- [WORK INSTRUCTIONS]
The word "href" appears in some lines of the entries. Say how many, and give nothing but the number.

- [SOURCE DATA]
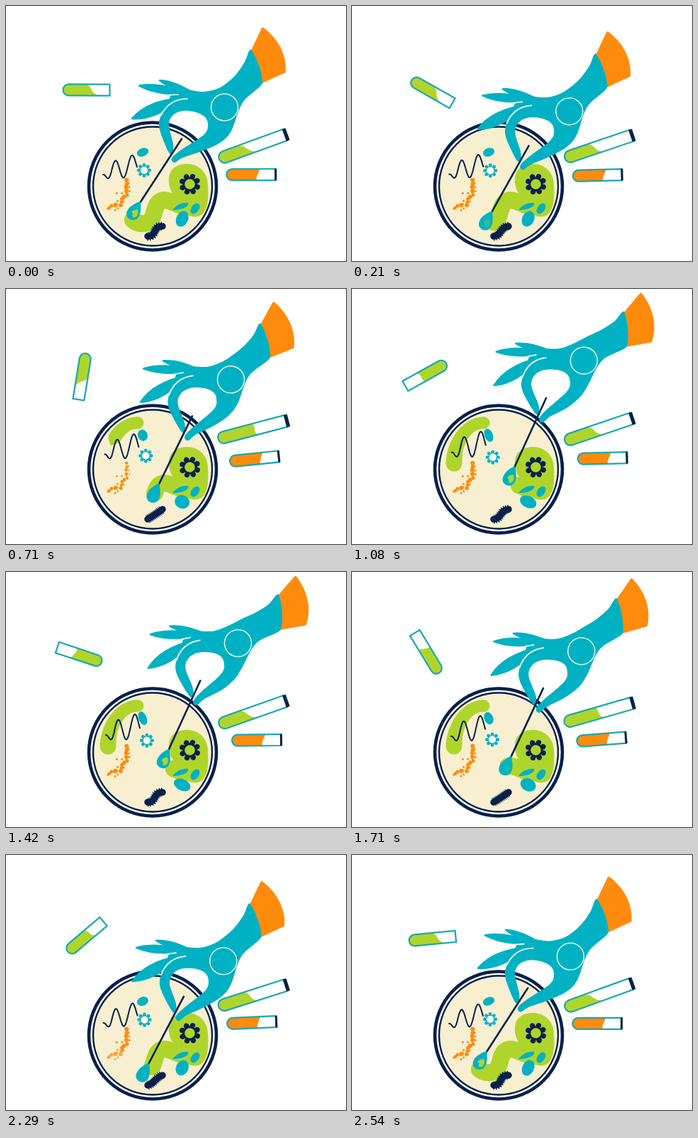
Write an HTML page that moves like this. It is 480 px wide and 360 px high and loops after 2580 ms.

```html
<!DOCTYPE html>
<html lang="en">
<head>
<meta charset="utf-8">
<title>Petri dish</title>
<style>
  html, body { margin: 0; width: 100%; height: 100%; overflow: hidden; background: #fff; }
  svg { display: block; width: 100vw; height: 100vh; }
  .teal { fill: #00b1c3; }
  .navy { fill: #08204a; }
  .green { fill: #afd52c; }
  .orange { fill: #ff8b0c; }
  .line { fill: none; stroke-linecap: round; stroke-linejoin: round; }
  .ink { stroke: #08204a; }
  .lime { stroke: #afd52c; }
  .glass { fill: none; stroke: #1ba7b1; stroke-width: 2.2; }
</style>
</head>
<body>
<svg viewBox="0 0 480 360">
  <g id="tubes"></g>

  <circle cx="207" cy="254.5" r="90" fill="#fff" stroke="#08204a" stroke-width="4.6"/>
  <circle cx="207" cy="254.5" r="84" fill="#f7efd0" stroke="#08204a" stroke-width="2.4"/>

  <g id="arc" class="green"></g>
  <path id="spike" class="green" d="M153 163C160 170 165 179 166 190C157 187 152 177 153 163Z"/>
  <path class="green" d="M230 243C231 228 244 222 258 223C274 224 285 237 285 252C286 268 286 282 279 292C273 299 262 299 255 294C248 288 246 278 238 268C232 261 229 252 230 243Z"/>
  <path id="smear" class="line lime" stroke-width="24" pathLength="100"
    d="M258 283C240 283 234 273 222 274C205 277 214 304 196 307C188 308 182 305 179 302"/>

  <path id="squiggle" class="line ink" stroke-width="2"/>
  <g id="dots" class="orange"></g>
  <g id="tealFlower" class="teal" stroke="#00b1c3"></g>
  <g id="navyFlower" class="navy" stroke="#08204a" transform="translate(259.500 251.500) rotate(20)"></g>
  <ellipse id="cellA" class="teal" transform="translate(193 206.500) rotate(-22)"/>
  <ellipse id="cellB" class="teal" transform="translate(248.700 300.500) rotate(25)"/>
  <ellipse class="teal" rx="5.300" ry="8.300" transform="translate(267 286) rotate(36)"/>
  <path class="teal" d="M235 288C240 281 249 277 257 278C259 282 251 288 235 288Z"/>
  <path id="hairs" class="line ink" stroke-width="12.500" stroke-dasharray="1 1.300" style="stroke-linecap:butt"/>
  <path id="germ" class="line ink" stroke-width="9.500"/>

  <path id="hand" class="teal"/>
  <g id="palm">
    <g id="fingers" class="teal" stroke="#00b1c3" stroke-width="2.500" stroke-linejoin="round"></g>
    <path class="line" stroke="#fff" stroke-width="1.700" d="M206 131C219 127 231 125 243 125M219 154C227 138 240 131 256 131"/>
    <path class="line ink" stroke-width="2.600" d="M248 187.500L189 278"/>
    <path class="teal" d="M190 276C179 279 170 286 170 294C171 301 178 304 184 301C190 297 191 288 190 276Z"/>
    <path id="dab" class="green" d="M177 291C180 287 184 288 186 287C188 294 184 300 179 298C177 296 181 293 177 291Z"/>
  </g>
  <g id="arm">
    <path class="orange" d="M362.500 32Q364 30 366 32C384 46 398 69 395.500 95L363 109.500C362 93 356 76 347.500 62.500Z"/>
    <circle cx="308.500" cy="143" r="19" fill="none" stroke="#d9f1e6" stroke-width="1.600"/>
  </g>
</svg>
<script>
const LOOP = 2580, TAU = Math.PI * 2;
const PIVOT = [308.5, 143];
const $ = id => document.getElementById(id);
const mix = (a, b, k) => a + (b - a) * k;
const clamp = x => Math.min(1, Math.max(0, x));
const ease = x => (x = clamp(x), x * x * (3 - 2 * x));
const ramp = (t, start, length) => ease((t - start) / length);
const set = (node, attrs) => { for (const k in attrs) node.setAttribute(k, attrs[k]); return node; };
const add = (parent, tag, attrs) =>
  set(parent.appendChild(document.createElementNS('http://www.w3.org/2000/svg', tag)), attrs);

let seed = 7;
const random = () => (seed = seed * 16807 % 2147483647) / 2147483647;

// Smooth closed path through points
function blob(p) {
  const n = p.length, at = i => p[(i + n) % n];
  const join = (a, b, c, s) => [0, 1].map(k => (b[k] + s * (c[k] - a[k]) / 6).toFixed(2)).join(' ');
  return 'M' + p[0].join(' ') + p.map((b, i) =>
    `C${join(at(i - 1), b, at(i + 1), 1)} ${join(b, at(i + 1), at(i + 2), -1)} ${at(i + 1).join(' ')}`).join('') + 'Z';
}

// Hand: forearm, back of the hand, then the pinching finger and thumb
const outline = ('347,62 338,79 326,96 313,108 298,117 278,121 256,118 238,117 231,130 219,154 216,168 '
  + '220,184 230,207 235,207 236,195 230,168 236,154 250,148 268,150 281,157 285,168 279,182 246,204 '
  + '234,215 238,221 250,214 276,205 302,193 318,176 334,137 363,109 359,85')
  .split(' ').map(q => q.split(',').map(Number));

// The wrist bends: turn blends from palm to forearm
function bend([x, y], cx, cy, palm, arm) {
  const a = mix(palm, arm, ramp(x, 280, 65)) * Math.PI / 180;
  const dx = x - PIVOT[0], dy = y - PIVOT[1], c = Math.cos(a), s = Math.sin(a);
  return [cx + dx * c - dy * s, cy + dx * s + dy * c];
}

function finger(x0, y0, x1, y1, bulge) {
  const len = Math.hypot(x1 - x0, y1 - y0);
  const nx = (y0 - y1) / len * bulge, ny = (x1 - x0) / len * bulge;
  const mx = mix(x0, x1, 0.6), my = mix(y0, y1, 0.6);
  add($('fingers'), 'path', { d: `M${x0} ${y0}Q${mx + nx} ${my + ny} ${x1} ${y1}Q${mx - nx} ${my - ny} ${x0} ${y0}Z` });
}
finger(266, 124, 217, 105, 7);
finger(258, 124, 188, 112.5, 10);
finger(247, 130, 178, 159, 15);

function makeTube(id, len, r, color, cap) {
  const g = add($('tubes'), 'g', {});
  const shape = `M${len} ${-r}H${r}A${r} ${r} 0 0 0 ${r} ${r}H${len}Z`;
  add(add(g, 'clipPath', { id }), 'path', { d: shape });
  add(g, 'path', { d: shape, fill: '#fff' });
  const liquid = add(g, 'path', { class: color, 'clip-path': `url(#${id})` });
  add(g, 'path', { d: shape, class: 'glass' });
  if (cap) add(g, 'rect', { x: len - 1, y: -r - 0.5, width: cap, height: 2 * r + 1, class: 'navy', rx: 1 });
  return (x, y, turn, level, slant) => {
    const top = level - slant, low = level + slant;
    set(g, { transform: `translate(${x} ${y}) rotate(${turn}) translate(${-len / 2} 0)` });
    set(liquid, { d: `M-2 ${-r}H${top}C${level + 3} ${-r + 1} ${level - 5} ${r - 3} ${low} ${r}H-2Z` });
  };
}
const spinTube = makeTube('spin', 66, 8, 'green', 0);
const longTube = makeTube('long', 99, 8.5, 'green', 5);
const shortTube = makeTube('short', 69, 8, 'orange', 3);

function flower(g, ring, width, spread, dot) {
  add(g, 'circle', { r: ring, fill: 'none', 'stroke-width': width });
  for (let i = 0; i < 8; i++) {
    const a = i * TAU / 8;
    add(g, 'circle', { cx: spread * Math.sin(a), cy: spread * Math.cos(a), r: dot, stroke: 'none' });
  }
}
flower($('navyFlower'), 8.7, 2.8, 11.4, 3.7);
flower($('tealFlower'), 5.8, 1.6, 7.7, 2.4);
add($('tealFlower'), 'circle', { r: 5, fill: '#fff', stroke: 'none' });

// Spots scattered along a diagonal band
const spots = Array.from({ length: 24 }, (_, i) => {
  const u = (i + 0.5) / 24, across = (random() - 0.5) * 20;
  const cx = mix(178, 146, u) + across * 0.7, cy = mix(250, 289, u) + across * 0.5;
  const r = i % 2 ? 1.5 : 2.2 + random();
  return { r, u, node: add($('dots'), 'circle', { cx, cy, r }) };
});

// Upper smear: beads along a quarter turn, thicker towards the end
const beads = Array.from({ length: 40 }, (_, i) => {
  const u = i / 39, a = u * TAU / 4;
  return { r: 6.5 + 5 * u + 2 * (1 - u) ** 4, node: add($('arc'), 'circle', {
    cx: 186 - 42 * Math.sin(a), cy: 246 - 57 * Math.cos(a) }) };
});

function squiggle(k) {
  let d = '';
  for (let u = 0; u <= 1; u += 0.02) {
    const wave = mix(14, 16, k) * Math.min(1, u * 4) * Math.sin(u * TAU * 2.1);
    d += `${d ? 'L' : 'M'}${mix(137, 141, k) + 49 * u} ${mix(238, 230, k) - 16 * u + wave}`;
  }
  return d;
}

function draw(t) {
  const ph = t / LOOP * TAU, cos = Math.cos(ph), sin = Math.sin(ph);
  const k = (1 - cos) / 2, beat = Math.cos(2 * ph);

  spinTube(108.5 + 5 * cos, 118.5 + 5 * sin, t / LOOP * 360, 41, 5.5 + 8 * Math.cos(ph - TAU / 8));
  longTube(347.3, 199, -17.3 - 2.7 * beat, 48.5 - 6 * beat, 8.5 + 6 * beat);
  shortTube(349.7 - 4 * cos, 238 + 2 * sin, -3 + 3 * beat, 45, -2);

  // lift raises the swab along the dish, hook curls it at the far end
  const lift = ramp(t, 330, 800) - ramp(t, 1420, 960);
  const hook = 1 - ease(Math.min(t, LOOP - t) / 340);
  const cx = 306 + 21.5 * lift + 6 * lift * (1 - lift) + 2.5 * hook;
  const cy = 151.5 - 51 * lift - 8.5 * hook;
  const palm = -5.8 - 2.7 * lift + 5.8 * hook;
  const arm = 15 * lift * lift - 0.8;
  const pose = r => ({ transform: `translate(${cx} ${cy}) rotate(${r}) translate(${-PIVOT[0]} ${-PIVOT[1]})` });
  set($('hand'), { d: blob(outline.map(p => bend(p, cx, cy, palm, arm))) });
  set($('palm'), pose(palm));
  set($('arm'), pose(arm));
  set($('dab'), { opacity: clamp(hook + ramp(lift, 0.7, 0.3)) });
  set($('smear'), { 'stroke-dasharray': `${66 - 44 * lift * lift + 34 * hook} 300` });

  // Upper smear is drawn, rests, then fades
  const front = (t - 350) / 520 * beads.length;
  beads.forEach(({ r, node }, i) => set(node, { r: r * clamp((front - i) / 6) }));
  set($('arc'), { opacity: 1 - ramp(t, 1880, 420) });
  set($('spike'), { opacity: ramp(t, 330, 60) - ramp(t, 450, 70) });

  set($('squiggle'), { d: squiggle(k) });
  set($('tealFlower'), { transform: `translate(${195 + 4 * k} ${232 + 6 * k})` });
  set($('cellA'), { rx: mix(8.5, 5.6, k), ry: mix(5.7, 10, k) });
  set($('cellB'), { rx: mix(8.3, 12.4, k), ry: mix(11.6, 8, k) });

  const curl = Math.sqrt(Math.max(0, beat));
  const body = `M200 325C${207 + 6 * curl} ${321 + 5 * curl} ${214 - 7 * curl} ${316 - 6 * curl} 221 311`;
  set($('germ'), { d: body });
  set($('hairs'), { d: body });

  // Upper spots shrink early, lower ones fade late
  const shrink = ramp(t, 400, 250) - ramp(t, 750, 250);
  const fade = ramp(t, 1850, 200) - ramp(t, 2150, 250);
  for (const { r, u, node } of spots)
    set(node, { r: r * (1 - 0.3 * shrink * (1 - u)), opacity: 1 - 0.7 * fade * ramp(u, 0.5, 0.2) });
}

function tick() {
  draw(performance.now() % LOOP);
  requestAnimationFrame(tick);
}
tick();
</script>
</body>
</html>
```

==

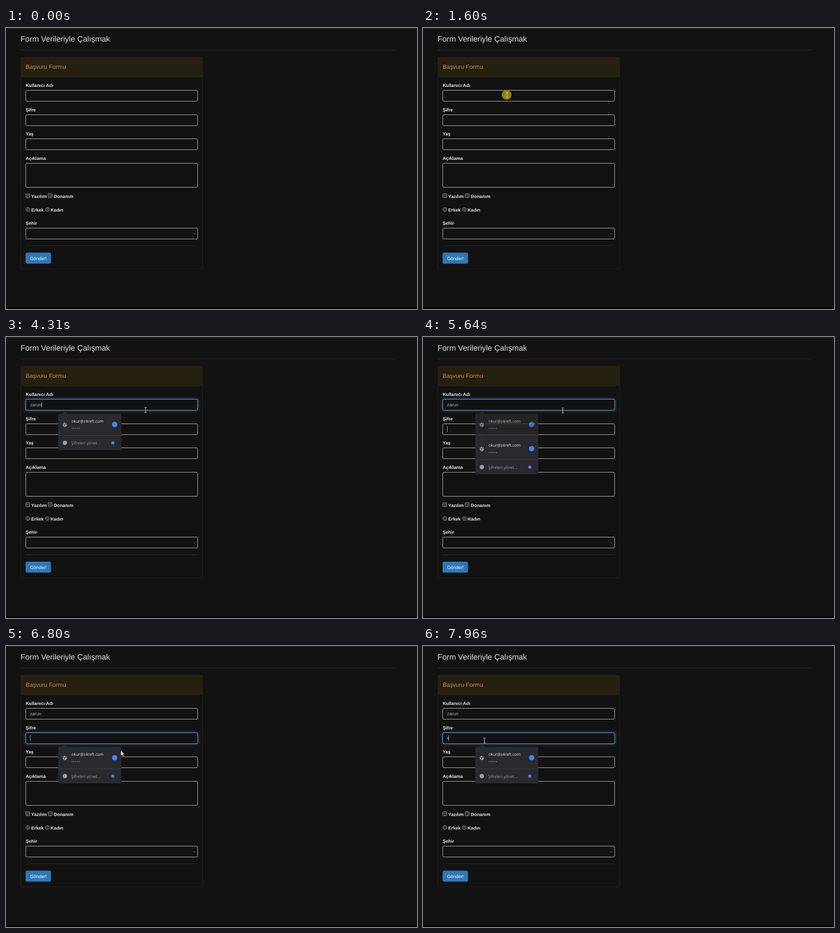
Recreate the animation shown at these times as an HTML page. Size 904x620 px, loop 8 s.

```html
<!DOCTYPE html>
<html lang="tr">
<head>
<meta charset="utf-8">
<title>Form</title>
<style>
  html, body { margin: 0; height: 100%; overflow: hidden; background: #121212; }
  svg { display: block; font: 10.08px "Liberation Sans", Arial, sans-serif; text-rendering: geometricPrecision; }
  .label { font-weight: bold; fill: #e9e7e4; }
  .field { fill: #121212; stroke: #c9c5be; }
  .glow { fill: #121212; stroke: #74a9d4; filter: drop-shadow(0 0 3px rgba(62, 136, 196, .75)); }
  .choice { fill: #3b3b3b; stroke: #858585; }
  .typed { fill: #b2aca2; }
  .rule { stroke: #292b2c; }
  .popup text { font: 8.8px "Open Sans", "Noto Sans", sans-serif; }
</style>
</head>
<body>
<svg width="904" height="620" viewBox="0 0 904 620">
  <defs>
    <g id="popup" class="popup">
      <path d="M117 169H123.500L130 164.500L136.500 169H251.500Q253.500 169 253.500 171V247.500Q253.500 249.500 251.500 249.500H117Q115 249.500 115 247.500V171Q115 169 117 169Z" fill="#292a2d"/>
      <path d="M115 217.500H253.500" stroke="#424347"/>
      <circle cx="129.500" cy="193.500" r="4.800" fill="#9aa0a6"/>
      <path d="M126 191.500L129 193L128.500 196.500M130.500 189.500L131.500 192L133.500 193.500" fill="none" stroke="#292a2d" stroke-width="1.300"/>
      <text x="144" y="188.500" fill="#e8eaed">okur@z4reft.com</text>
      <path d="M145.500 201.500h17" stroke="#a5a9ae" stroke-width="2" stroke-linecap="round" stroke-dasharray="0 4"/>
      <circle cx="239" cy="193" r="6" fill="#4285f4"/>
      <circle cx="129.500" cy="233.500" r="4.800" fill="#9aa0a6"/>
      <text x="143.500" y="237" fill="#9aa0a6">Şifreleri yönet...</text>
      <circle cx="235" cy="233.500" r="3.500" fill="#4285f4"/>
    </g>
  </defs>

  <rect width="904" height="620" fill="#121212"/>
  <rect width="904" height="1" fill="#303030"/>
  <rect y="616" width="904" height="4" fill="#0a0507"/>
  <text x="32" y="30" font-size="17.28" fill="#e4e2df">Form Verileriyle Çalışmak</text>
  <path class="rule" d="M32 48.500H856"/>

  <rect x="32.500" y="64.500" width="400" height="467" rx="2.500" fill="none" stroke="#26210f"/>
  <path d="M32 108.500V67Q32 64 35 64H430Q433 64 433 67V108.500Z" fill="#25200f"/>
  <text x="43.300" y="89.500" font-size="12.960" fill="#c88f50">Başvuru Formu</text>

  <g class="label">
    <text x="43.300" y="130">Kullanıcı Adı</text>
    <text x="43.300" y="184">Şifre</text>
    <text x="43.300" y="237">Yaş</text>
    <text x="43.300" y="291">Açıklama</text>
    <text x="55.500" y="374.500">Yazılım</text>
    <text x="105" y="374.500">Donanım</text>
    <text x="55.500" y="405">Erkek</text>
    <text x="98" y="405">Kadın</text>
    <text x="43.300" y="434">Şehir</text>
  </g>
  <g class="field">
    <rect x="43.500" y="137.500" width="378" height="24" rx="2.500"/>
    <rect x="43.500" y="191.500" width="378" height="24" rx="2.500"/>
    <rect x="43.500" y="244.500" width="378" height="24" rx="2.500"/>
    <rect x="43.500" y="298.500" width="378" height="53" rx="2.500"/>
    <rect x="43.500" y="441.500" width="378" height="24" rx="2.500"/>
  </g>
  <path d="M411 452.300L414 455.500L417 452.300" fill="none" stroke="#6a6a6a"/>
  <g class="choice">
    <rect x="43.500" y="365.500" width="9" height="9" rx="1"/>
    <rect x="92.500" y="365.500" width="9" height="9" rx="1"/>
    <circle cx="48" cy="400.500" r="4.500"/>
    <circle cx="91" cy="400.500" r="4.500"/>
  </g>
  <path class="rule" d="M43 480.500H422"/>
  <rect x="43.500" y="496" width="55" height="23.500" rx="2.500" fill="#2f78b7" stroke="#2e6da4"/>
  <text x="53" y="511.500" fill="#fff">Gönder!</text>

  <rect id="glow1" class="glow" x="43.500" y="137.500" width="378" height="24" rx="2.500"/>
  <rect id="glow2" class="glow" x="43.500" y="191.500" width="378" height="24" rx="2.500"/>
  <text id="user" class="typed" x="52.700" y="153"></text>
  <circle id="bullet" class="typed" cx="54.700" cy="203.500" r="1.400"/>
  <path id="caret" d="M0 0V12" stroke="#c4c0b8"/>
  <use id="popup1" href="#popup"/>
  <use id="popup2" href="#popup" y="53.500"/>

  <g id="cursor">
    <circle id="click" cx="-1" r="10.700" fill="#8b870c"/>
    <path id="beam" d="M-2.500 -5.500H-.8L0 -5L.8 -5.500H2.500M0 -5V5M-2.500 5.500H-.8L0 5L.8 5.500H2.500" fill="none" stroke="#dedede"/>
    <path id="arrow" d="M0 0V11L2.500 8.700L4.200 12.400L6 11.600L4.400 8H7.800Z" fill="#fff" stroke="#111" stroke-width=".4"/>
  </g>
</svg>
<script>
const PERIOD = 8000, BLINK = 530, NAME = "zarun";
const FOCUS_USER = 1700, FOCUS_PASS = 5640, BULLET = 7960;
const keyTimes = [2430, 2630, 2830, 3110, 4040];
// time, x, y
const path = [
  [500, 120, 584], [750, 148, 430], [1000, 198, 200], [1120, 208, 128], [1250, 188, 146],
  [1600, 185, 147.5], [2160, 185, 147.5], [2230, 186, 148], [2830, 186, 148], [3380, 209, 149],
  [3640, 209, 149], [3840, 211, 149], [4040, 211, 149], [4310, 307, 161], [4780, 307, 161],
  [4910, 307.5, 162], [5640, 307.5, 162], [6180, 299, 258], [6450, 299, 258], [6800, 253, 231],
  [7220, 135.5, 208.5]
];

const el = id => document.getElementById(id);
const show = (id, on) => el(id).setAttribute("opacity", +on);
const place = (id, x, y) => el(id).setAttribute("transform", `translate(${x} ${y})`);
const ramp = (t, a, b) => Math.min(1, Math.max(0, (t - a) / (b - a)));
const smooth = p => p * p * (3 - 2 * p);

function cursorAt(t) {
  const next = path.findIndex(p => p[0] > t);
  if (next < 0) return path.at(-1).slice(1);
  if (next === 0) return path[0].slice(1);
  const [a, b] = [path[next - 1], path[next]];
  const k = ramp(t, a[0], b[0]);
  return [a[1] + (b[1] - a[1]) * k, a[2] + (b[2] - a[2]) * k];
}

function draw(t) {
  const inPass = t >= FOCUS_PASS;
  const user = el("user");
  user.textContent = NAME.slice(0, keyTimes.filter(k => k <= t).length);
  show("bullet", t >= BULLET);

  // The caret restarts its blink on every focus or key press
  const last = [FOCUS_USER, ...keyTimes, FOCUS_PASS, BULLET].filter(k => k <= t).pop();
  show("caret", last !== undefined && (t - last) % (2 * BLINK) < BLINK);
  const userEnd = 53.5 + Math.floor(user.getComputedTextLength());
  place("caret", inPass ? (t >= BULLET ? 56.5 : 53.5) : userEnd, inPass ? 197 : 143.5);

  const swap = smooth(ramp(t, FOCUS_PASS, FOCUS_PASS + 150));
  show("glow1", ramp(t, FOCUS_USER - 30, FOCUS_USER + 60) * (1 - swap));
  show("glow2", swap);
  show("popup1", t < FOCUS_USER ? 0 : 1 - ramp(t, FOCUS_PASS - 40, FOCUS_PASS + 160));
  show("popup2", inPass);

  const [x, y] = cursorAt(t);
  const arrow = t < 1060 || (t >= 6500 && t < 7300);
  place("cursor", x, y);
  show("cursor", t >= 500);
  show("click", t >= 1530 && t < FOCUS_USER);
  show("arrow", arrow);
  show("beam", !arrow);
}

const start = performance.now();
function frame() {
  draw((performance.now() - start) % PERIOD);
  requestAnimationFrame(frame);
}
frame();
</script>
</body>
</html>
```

- [TASK OUTPUT]
2